Senate Judiciary Authorizes Subpoenas for DOJ
The Senate Judiciary Committee today approved nine bills and resolutions as well as authorizing the issuing of a subpoenas to several Justice Department officials as part of a burgeoning Congressional investigation into the firing of several U.S. attorneys.
The committee approved by voice vote: the Animal Fighting Prohibition Enforcement Act of 2007 (S. 261), which was amended at last week’s markup, the COPS Improvement Act of 2007 (S. 368), the Safe Babies Act (S. 627), the Emergency and Disaster Assistance Fraud Penalty Enhancement Act of 2007 (S. 863) and four resolutions.

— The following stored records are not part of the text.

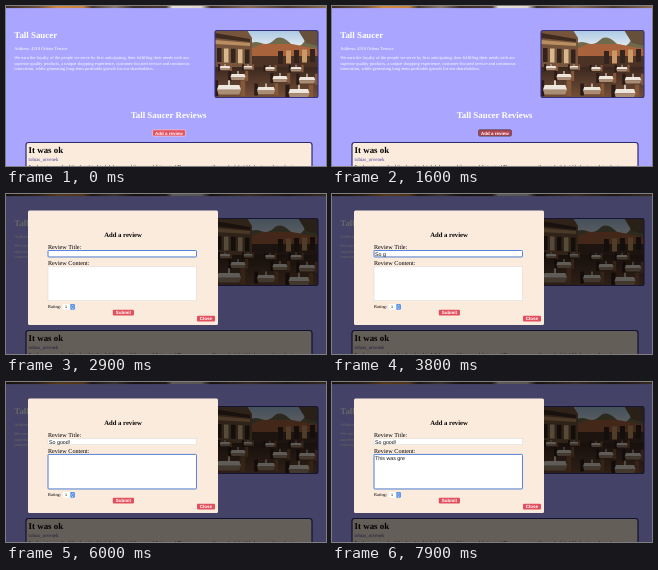
Recreate the animation shown at these times as an HTML page. Size 320 px wide and 160 px high, loop 8000 ms.

```html
<!DOCTYPE html>
<html lang="en">
<head>
<meta charset="utf-8">
<title>Add a review</title>
<style>
  html, body { margin: 0; width: 100%; height: 100%; overflow: hidden; background: #aaa6ff; }
  svg { display: block; width: 100vw; height: 100vh; }
  text { font: 4.45px "Liberation Serif", "Times New Roman", serif; text-rendering: geometricPrecision; white-space: pre; }
  .white { fill: #fff; }
  .h1 { font-size: 8.9px; font-weight: bold; }
  .h2 { font-size: 6.67px; font-weight: bold; }
  .label { font-size: 6.15px; }
  .mid { text-anchor: middle; }
  .btn { font: bold 4.5px "Liberation Sans", Arial, sans-serif; fill: #fff; text-anchor: middle; }
  .typed { font: 5.3px "Liberation Sans", Arial, sans-serif; fill: #111; }
  .red { fill: #e2505f; }
  .field { fill: #fff; stroke: #d3cdc8; stroke-width: .4; }
  .ring { fill: none; stroke: #5585d8; stroke-width: 1; }
</style>
</head>
<body>
<svg viewBox="0 0 320 160" preserveAspectRatio="none">
  <defs>
    <linearGradient id="banner">
      <stop offset="0" stop-color="#3a2c26"/>
      <stop offset=".1" stop-color="#6f5038"/>
      <stop offset=".16" stop-color="#d08a3e"/>
      <stop offset=".24" stop-color="#c9853f"/>
      <stop offset=".27" stop-color="#4a382f"/>
      <stop offset=".34" stop-color="#8d7a6c"/>
      <stop offset=".4" stop-color="#3b2d28"/>
      <stop offset=".5" stop-color="#4c3a31"/>
      <stop offset=".52" stop-color="#e6dfd8"/>
      <stop offset=".61" stop-color="#e0d6cb"/>
      <stop offset=".64" stop-color="#3b2d28"/>
      <stop offset=".76" stop-color="#8a6b54"/>
      <stop offset=".88" stop-color="#4a382f"/>
      <stop offset="1" stop-color="#8a6b4f"/>
    </linearGradient>
    <linearGradient id="sky" x2="0" y2="1">
      <stop offset="0" stop-color="#a9c8e4"/>
      <stop offset="1" stop-color="#edf0f2"/>
    </linearGradient>
    <linearGradient id="floor" x2="0" y2="1">
      <stop offset="0" stop-color="#3a271e"/>
      <stop offset="1" stop-color="#755038"/>
    </linearGradient>
    <clipPath id="frame"><rect x="209" y="24.5" width="103" height="67" rx="2"/></clipPath>
  </defs>

  <rect width="320" height="160" fill="#aaa6ff"/>
  <rect width="320" height="2.1" fill="url(#banner)"/>

  <g class="white">
    <text class="h1" x="8.3" y="32">Tall Saucer</text>
    <text x="8.3" y="44.4">Address: 4318 Orlena Terrace</text>
    <text x="8.3" y="53.4">We earn the loyalty of the people we serve by first anticipating, then fulfilling their needs with our</text>
    <text x="8.3" y="58.5">superior-quality products, a unique shopping experience, customer-focused service and continuous</text>
    <text x="8.3" y="63.6">innovation, while generating long-term profitable growth for our shareholders.</text>
    <text class="h1 mid" x="162.6" y="112.2">Tall Saucer Reviews</text>
  </g>

  <g clip-path="url(#frame)">
    <rect x="209" y="24" width="103" height="68" fill="#4a3227"/>
    <rect x="236" y="24" width="76" height="20" fill="url(#sky)"/>
    <path d="M240 39q8-5 15-2t13-3 16 3 16-5 12 3v14h-72z" fill="#6f6a4b"/>
    <path d="M246 42l10-4h30l26 5v16h-66z" fill="#a8623c"/>
    <path d="M246 50h66v10h-66z" fill="#4b3225"/>
    <path d="M209 24h32l5 8v30h-37z" fill="#77553c"/>
    <path d="M209 27l35 6v3l-35-4z" fill="#3f2a20"/>
    <path d="M209 34l35 3v3l-35-2z" fill="#b98f62"/>
    <path d="M292 24h20v16l-12-3z" fill="#66503c"/>
    <g id="windows"></g>
    <path d="M209 61h103v31H209z" fill="url(#floor)"/>
    <g id="tables"></g>
  </g>
  <rect x="209" y="24.5" width="103" height="67" rx="2" fill="none" stroke="#34327f" stroke-width="1.1"/>

  <rect id="open" x="146.6" y="123.8" width="32.8" height="6.3" rx="1.2" stroke-width=".8"/>
  <text class="btn" x="163" y="128.6">Add a review</text>

  <rect x="20" y="136.5" width="286" height="40" rx="2.5" fill="#fbebdd" stroke="#2b2a70" stroke-width="1.2"/>
  <text class="h1" x="22.6" y="147">It was ok</text>
  <text x="22.6" y="155" style="font-size:4.9px" fill="#45409c">tobias_orvenek</text>
  <text x="22.6" y="162.4">For dessert, we ordered the chocolate drizzled churros and they were delicious too! They were warm with some fresh fruit blueberries and strawberries</text>

  <g id="modal">
    <rect width="320" height="160" fill="#000" opacity=".6"/>
    <rect x="22" y="16.5" width="190" height="114.5" rx="1.5" fill="#fbebdd"/>
    <text class="h2 mid" x="117" y="43.2">Add a review</text>
    <text class="label" x="42" y="54.8">Review Title:</text>
    <rect class="field" x="42" y="56.5" width="148.5" height="6.3"/>
    <rect class="ring" id="titleRing" x="42" y="56.5" width="148.5" height="6.5" rx=".8"/>
    <text class="typed" id="title" x="43" y="61.6"></text>
    <text class="label" x="42" y="71">Review Content:</text>
    <rect class="field" x="42" y="72.4" width="148.5" height="34.4"/>
    <rect class="ring" id="bodyRing" x="42" y="72.4" width="148.5" height="34.6" rx=".8"/>
    <text class="typed" id="body" x="43" y="77.9"></text>
    <text x="42" y="114">Rating:</text>
    <rect x="57" y="110" width="12" height="5.8" rx="1.2" fill="#fff"/>
    <path d="M64.3 110h3.5q1.2 0 1.2 1.2v3.4q0 1.2-1.2 1.2h-3.5z" fill="#5b92e6"/>
    <path d="M65.6 112.4l1-1.2 1 1.2M65.6 113.5l1 1.2 1-1.2" fill="none" stroke="#fff" stroke-width=".5"/>
    <text x="59" y="114.3" style="font:3.7px 'Liberation Sans',Arial,sans-serif">1</text>
    <rect class="red" x="106.8" y="115.8" width="21.2" height="5.8" rx="1"/>
    <text class="btn" x="117.4" y="120.3">Submit</text>
    <rect class="red" x="191" y="121.8" width="18" height="5.8" rx="1"/>
    <text class="btn" x="200" y="126.3">Close</text>
  </g>
</svg>
<script>
const LOOP = 8000;
const HOVER = 1300, OPEN = 1700, TITLE_FOCUS = 2900, BODY_FOCUS = 5400;
const $ = id => document.getElementById(id);

// Key press times, one per character
const typing = {
  title: ["So good!", [3300, 3500, 3700, 3800, 4000, 4200, 4700, 4900]],
  body: ["This was gre", [6100, 6300, 6500, 6700, 6800, 6900, 7000, 7300, 7400, 7500, 7700, 7900]]
};

function add(parent, d, fill) {
  const p = document.createElementNS("http://www.w3.org/2000/svg", "path");
  p.setAttribute("d", d);
  p.setAttribute("fill", fill);
  $(parent).append(p);
}

for (let i = 0; i < 5; i++) {
  add("windows", `M${211 + i * 7} ${42 + i * .4}h4.5v14h-4.5z`, i % 2 ? "#d9b98c" : "#33231c");
  add("windows", `M${272 + i * 8} ${45 - i * .5}h5v13h-5z`, i % 2 ? "#c99a68" : "#33241d");
}

// A dining table with two chairs and a glass
function table(x, y, s) {
  const w = 13 * s, h = 3 * s;
  add("tables", `M${x - w * .75} ${y - 3 * s}h${3 * s}v${10 * s}h${-3 * s}z`, "#2a1b16");
  add("tables", `M${x + w * .55} ${y - 3 * s}h${3 * s}v${10 * s}h${-3 * s}z`, "#85583a");
  add("tables", `M${x - w / 2} ${y}h${w}l${s} ${h}h${-w - 2 * s}z`, "#eee6dc");
  add("tables", `M${x - w / 2 - s} ${y + h}h${w + 2 * s}l${-s} ${h}h${-w}z`, "#a98d74");
  add("tables", `M${x - s / 2} ${y - 3 * s}h${s}v${4 * s}h${-s}z`, "#f6f2ec");
}
[[219, 60, .7], [242, 60, .6], [264, 61, .65], [290, 61, .75],
 [232, 68, 1], [274, 70, 1], [301, 71, 1.1], [223, 79, 1.6], [260, 81, 1.2], [293, 83, 1.4]]
  .forEach(t => table(...t));

function show(id, on) {
  $(id).style.display = on ? "" : "none";
}

function draw(t) {
  const hover = t >= HOVER;
  $("open").style.fill = hover ? "#b2434f" : "#e2505f";
  $("open").style.stroke = hover ? "#4e4656" : "#efc3d6";
  show("modal", t >= OPEN);
  show("titleRing", t >= TITLE_FOCUS && t < BODY_FOCUS);
  show("bodyRing", t >= BODY_FOCUS);
  for (const id in typing) {
    const [text, keys] = typing[id];
    $(id).textContent = text.slice(0, keys.filter(k => k <= t).length);
  }
}

const start = performance.now();
function tick() {
  draw((performance.now() - start) % LOOP);
  requestAnimationFrame(tick);
}
tick();
</script>
</body>
</html>
```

Legislation to authorize the Edward Byrne Memorial Justice Assistance Grant Program (S. 231) was passed by a roll call vote of 18 “yeas” and one “pass” at the request of Sen. Tom Coburn (R-Okla). According to his office, Coburn took a pass because he wants to take a further look at the bill since it deals with spending issues.
The committee also authorized Chairman Patrick Leahy (D-Vt.) to issue eleven subpoenas in conjunction with the investigation of the firing of eight U.S. attorneys. Subpoenas were issued to six fired attorneys as well as five Department of Justice officials, including former Justice Department Chief of Staff Kyle Sampson. Sampson resigned earlier in the week.
“The attorney general has admitted mistakes were made, but he and the White House stand by their actions, which have done so much to undercut the independence of federal law enforcement and to besmirch the reputations of former Bush appointees,” Leahy said.
Ranking member Arlen Specter (R-Pa) stated his hope that the investigation would be “handled with great delicacy.”
Subpoenas for White House Deputy Chief of Staff Karl Rove, former White House Counsel Harriet Miers and Deputy White House Counsel Bill Kelley were held over at the request of Specter.
The committee also held over the Federal Agency Data Mining Reporting Act of 2007 (S. 236), the Law Enforcement Officers Safety Act of 2007 (S. 376) and the OPEN Government Act (S. 849).